From the data below, copy each line that includes the word "depth".

(Extracted data entries)
= = = = = = =

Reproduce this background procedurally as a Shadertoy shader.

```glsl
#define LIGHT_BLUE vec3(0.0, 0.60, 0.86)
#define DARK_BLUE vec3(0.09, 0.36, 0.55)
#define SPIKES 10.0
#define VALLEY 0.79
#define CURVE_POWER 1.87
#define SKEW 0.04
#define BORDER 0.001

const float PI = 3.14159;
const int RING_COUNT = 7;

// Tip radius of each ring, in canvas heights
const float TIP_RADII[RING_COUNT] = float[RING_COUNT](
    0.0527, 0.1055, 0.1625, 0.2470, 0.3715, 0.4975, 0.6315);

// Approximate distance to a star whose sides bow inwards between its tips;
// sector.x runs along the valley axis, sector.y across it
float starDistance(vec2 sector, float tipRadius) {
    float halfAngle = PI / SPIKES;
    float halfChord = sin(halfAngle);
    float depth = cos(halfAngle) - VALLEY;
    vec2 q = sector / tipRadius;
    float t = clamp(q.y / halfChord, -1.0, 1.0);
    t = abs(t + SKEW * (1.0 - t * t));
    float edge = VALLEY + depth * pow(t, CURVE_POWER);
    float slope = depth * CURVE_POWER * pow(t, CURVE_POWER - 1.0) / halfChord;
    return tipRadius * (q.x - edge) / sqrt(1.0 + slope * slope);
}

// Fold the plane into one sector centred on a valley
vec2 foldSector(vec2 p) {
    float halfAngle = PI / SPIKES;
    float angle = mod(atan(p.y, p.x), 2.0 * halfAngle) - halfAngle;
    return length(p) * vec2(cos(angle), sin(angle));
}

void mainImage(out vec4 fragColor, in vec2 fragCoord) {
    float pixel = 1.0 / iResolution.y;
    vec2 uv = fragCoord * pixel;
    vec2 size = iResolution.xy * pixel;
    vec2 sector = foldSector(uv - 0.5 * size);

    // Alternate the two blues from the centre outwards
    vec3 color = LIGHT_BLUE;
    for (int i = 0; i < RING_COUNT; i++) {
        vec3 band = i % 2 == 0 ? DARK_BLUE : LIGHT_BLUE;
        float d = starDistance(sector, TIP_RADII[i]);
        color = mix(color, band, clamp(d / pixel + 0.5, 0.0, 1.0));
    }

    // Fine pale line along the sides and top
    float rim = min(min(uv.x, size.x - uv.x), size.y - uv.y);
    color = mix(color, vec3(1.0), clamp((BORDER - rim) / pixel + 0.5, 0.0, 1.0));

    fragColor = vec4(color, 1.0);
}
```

= = = = = = =

• Exercise result:
    float depth = cos(halfAngle) - VALLEY;
    float edge = VALLEY + depth * pow(t, CURVE_POWER);
    float slope = depth * CURVE_POWER * pow(t, CURVE_POWER - 1.0) / halfChord;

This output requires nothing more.